Daus is a political patronage hire who got his $178,000 a year job because his Brooklyn political club (New Era Democrats) gave early endorsements to Mayors Rudy Giuliani and Michael Bloomberg. He has been in over his head for nearly a decade at one of the simplest of city jobs, which is why the administration has long been forced to assign reasonably competent bureaucrats to oversee his agency. But even his city-assigned minders have trouble keeping him in check. Daus is due to step down this week, but he tried to go out with his biggest blast ever: accusing virtually every city cabbie of ripping off riders, to the tune of $8 million.
Yesterday, Daus appeared before the city council’s transportation committee and, in a muted voice, admitted that he might have overstated the Great Taxi Meter Conspiracy by a bit: Say, 90 percent.
Instead of the vast criminal ripoff that Daus pantingly declared it to be on March 13, a closer look determined that instead of deliberately scamming their customers by charging the higher, out-of-town rate, most cabbies had inadvertently pushed the wrong button after coming to a full stop. How’d that happen? The buttons on the new meters Daus approved three years ago are small and too close together.
Let’s roll back the videotape a few yards to see how that story originally played after City Hall spread the word on the evening of March 12:
The next morning, The Post made it the wood: “Massive Taxi Scam: Taken for a Ride! Sneaky Cabbies’ $8M meter rip-off went on for years.”
The Times put it on A1 as well. Daus was quoted this way: “We have not seen anything quite this pervasive. It’s very disturbing.”
The mayor also chimed in: “Some of these people could face serious charges.”
The Daily News ran a front-page banner: “How Cabbies Cheated Us of $8M” There, an unnamed TLC spokesman pointed the finger: “The crooked cabbies clicked on the higher out-of-town rates before taking their fares for a ride, the TLC said.”
Daus was back at it just a few days ago, telling the Post in a March 19 story: “I think these people are criminals.”
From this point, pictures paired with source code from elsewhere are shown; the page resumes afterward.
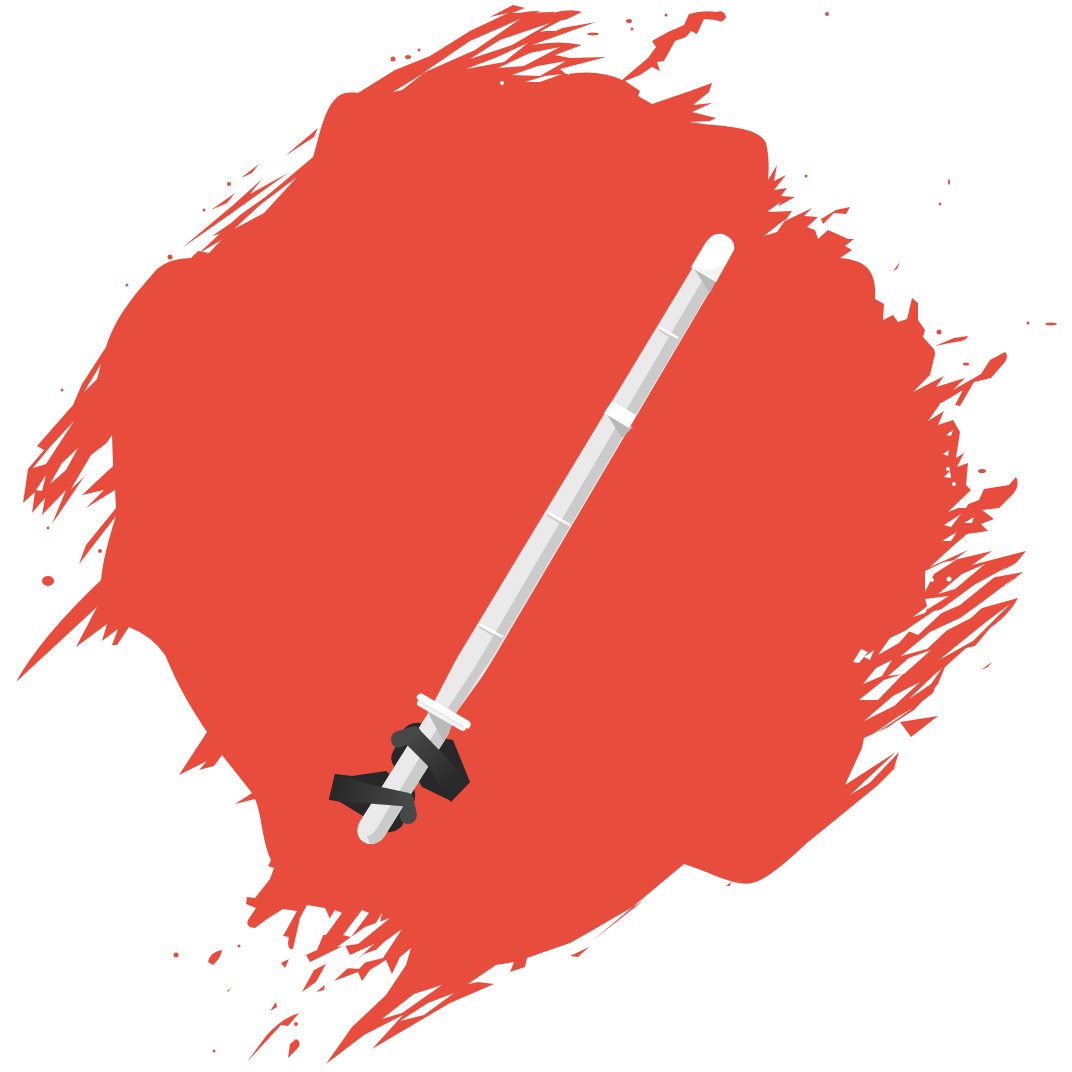
<!DOCTYPE html>
<html lang="en">
<head>
<meta charset="utf-8">
<title>Bamboo sword on a red brush stroke</title>
<style>
:root{--paper:#fff;--paint:#e84c3d;--bamboo:#eaeaea;--shade:#cbcbcb;--deep-shade:#b9b9b9;--leather:#fff;--glove:#282828;--strap-light:#484848}
html,body{margin:0;background:var(--paper);overflow:hidden}
.artwork{display:block;width:1072px;height:1072px}
.paint{fill:var(--paint)}
.gaps{fill:var(--paper)}
.bamboo{fill:var(--bamboo)}
.shade{fill:var(--shade)}
.deep-shade{fill:var(--deep-shade)}
.leather{fill:var(--leather)}
.leather-shade{fill:#f4f4f4}
.glove{fill:var(--glove)}
.fingers{fill:var(--strap-light)}
.joints{fill:none;stroke:var(--leather);stroke-width:2.5}
.joint-shadows{fill:none;stroke:var(--shade);stroke-width:1.5}
</style>
</head>
<body>
<svg class="artwork" viewBox="0 0 1072 1072" role="img" aria-label="White bamboo sword held by two black gloves on a red brush stroke">
<defs>
<linearGradient id="upper-strap" gradientUnits="userSpaceOnUse" x1="405" y1="735" x2="450" y2="785"><stop stop-color="#484848"/><stop offset="1" stop-color="#292929"/></linearGradient>
<linearGradient id="lower-strap" gradientUnits="userSpaceOnUse" x1="408" y1="803" x2="335" y2="788"><stop stop-color="#484848"/><stop offset="1" stop-color="#282828"/></linearGradient>
</defs>

<g class="paint" id="brush-stroke">
<path id="stroke-body" d="M313 157C320 136 325 98 345 93C362 91 380 96 398 99L436 80L385 97L402 86L372 94L420 62L466 36Q510 10 540 11L480 40L552 13Q570 8 582 12L540 32L596 22L532 45Q560 40 582 45L555 55L570 58L606 57L560 69L566 74Q600 69 622 80L648 58L656 47L652 41L668 32L684 25L689 14Q702 10 716 12Q724 9 726 17Q723 24 716 20L704 19L697 34L691 31L686 37L675 41L664 61L657 62L660 71L652 67L640 75L625 81L640 91L638 96L652 104L690 91L712 83L709 92L693 105L712 103L692 112L716 118L710 121L689 122C720 127 757 125 766 143Q770 159 768 180L777 165L774 181L786 175L774 190L787 188L781 196L795 197L768 212L792 211L785 221L812 208L804 216L818 217L807 227L815 230L818 239L828 230L848 239L854 239L845 246L852 250L840 258C867 260 877 272 875 299L884 304L883 320L893 315L898 322L907 319L912 298L918 303L918 320L925 330L923 337L931 346Q937 351 934 358L930 375L913 392L944 376L936 387L965 378L953 390L981 374L990 360L1005 352Q1009 355 1005 362L991 378L974 382L960 406L955 405L963 390L940 404L928 421L944 411L938 425L953 420L960 432L956 458L964 453L957 467L968 463L966 485L971 490L948 512L979 500L984 489L1009 485L1016 477Q1020 484 1014 493L999 508L982 510L994 519L981 524L988 531L967 534L952 547L930 567L968 550L954 560L992 551L972 565L1026 551L1016 563L990 578L1023 572L975 610L1018 598Q1008 617 984 632L945 667L938 684L914 710L886 728L864 738L862 748L845 785L896 752L850 795L897 766L877 786L802 847L832 819C798 852 770 879 752 883C735 887 710 872 684 864L592 941L643 901L586 934L570 943L527 958L525 967L510 972L514 962L496 965L468 984L478 982L494 984L450 1003L372 1049L403 1015L364 1035L326 1064L352 1027L386 995L406 965L411 948L400 957L392 974L386 960L370 970L362 981L358 972L334 981L374 944L350 955L345 945L310 962L306 955L317 950L330 919L325 908L307 905L300 918L293 949Q286 950 289 937L283 936L297 911L283 909L267 919L255 928Q245 927 248 920L256 908L246 904L247 897L255 898L270 879L274 868L268 866L271 860C262 842 262 815 255 799L235 804L252 793L222 755L214 766L199 770L207 761L179 775L207 732C190 706 180 690 165 655Q152 636 129 627L117 645L112 645L118 629L102 641L107 624L76 647L97 607L16 682Q40 638 101 580Q103 556 116 516L79 564L86 545L116 508L115 490L86 508L104 490L82 495L113 466L112 435L86 474L52 524L66 490L42 515L45 498L32 513L35 492L23 503L28 469L44 450L37 446L73 405L82 384L106 347C116 315 137 292 157 269Q170 258 191 258L198 251L209 253L230 231L212 236L250 210L313 157Z"/>
<path id="upper-left-strands" d="M358 93L395 70L430 56L470 31L508 13L490 17L513 5L525 8L512 13L555 12L480 58L400 103ZM182 248L232 206L262 179L250 194L288 173L232 213ZM219 256L265 216L318 169L302 189ZM285 156L318 128L314 137ZM211 210L235 193L227 203ZM241 178L259 164L252 173ZM198 254L240 215L292 178L255 220Z"/>
<path id="right-strands" d="M798 847L860 793L899 752L894 768L850 806ZM900 722L938 716L911 737ZM886 729L941 668L933 693ZM852 664L862 648L861 660ZM889 632L905 618L925 601L918 625ZM957 650L991 627L975 646ZM570 956L589 947L578 957ZM726 886L731 882L730 886ZM893 271L900 262L897 269ZM935 346L954 338L968 336Q967 341 955 342ZM981 670L992 662L988 667Z"/>
<path id="lower-left-strands" d="M247 1062L266 1036Q282 1018 299 1013L288 1026L281 1025ZM288 1058L290 1044L296 1039Q302 1042 298 1048ZM302 992L314 970L326 964L316 982ZM316 992L325 985L324 990ZM270 1011L276 1002L277 1007ZM208 962Q210 952 222 950Q221 958 213 965ZM281 963L289 959L285 968ZM227 991L231 988L228 992Z"/>
<g id="drops">
<ellipse cx="48" cy="581" rx="6" ry="5"/><circle cx="100" cy="551" r="2"/><circle cx="176" cy="955" r="2.5"/><circle cx="214" cy="1051" r="1.5"/><circle cx="296" cy="1024" r="2"/><circle cx="239" cy="946" r="1.5"/><circle cx="170" cy="257" r="2.5"/><circle cx="127" cy="285" r="1.5"/><circle cx="229" cy="184" r="2"/><circle cx="204" cy="210" r="1.5"/><circle cx="62" cy="390" r="1.5"/><circle cx="48" cy="528" r="1.5"/><circle cx="827" cy="14" r="2"/><circle cx="666" cy="15" r="1.5"/><ellipse cx="629" cy="21" rx="3" ry="2"/><circle cx="632" cy="29" r="1.5"/><ellipse cx="593" cy="34" rx="6" ry="1.5"/><circle cx="393" cy="59" r="2.5"/><ellipse cx="408" cy="57" rx="3" ry="2"/><circle cx="419" cy="50" r="1.5"/><circle cx="806" cy="176" r="1.5"/><circle cx="940" cy="204" r="1.5"/><ellipse cx="949" cy="182" rx="1" ry="3"/><circle cx="939" cy="332" r="2.5"/><ellipse cx="1051" cy="324" rx="6" ry="1.5"/><circle cx="1028" cy="323" r="1.5"/><ellipse cx="982" cy="471" rx="4" ry="2"/><ellipse cx="966" cy="364" rx="3" ry="1.5"/>
<path d="M821 219L836 210L850 207L846 214L834 213L823 224Z"/>
</g>
</g>

<g class="gaps" id="dry-brush-gaps">
<path id="top-gaps" d="M423 73L470 41L520 19L475 50ZM470 59L500 40L550 23L512 45ZM466 69L495 58L528 43L504 62ZM498 68L530 53L560 47L524 66ZM512 75L538 66L566 61L540 76ZM525 82L545 76L562 74L540 82ZM541 31L562 20L582 18L556 31ZM566 68L580 64L568 75ZM393 92L424 73L402 90Z"/>
<circle cx="502" cy="83" r="2"/>
<path id="left-gaps" d="M33 468L50 447L74 421L46 464ZM50 484L62 463L78 448L66 470ZM71 489L91 455L112 439L98 464ZM98 479L113 460L113 466ZM234 229L260 205L297 177L264 213ZM87 531L114 498L115 506ZM36 490L46 475L42 491ZM84 392L101 364L97 379Z"/>
<path id="right-gaps" d="M925 571L944 562L956 560L934 574L925 592ZM938 594L962 574L985 564L955 589ZM925 599L949 596L928 609ZM928 619L974 585L1007 567L960 605ZM906 630L934 611L947 608L918 635ZM934 637L985 600L1014 578L971 618ZM901 656L930 632L960 618L927 649ZM878 655L890 638L913 627L899 643ZM939 660L986 622L1010 604L973 641ZM888 676L909 658L931 650L904 674ZM863 684L876 668L892 660L882 676ZM859 700L884 680L903 674L878 700ZM864 721L893 696L920 682L894 706ZM909 699L934 675L942 668L931 684ZM853 662L861 649L868 652L859 663ZM870 736L899 716L913 708L890 724ZM864 657L874 650L870 660ZM913 617L930 604L925 613Z"/>
<path id="right-edge-flecks" d="M939 404L955 396L945 405ZM946 435L953 430L951 436ZM943 454L949 450L948 456ZM944 525L961 514L951 527ZM958 508L970 501L966 508ZM942 541L957 532L951 541ZM964 523L974 517L972 523ZM901 313L909 306L908 315ZM944 477L950 471L951 478ZM768 211L781 202L775 211ZM764 236L779 224L786 219L777 232Z"/>
<circle cx="954" cy="484" r="2"/><circle cx="948" cy="469" r="2"/><circle cx="932" cy="580" r="2"/><circle cx="949" cy="579" r="2.5"/>
<path id="bottom-gaps" d="M319 935L335 910L342 913L326 935ZM343 935L362 910L369 913L351 937ZM371 931L382 913L379 926ZM337 947L365 927L390 918L358 944ZM363 963L384 942L402 929L383 958ZM346 968L364 954L378 949L359 969ZM382 1019L414 994L442 985L402 1013ZM400 1021L428 1003L454 993L424 1015ZM618 923L651 894L683 866L674 876Z"/>
</g>

<g id="bamboo-sword">
<g class="glove" id="glove-undersides">
<path d="M403 730Q410 721 421 723L447 739L453 740L470 782L451 801L422 787L412 769Q404 773 396 768Q387 760 395 748Z"/>
<path d="M335 774L352 776L386 771L398 782L414 788Q418 800 409 810L402 826Q392 836 380 830L368 819L340 802L329 799Z"/>
</g>
<g id="handle">
<path class="bamboo" d="M430 710L455 716L448 735L384 837Q378 845 368 844Q353 839 359 823Z"/>
<path class="shade" d="M452 724L448 735L384 837Q379 844 370 844L367 836Q373 835 377 828L438 727Z"/>
<path class="deep-shade" d="M427 711L453 723L444 742Z"/>
</g>
<g id="blade">
<path class="bamboo" d="M693 267L716 281L492 661L482 677L456 713L434 702L457 658Z"/>
<path class="shade" d="M706 274L715 281L492 658L482 672L456 713L448 708L475 667Z"/>
<path class="deep-shade" d="M694 269L716 281L710 293ZM606 413L633 427L622 438Z"/>
<path class="joint-shadows" d="M659 330L677 341M547 515L569 528M479 627L502 640"/>
<path class="joints" d="M659 327L678 338M547 512L570 525M479 624L503 637"/>
</g>
<g id="leather-fittings">
<path class="leather" d="M691 267L706 242Q713 232 723 234Q736 239 734 250L716 282Z"/>
<path class="leather-shade" d="M691 267Q711 275 727 262L716 282Z"/>
<path class="leather" d="M612 401L636 415L629 428L604 413Z"/>
</g>
<g id="hand-guard">
<path class="leather-shade" d="M420 700L466 726Q467 731 462 731L417 705Q416 701 420 700Z"/>
<path class="leather" d="M421 693L469 721Q473 725 468 729L418 700Q414 696 421 693Z"/>
<path d="M420 702L464 727" stroke="#dedede" stroke-width="1"/>
</g>
<g id="glove-straps">
<path fill="url(#upper-strap)" d="M417 727L470 782L451 802L427 765L405 743Z"/>
<path class="fingers" d="M395 732L411 727Q419 725 421 732L407 744Q397 751 392 744Q389 736 395 732Z"/>
<path fill="url(#lower-strap)" d="M335 774L372 785L409 793Q416 797 413 807L375 804L329 800Z"/>
<path class="fingers" d="M406 793Q414 793 414 801L417 815Q416 824 407 824Q399 822 400 814L403 807Z"/>
</g>
</g>
</svg>
</body>
</html>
For those who enjoy some good old-fashioned payback, the Taxi Workers Alliance will be outside Daus’s Rector Street HQ this afternoon. The “criminals” are demanding an apology. Imagine that!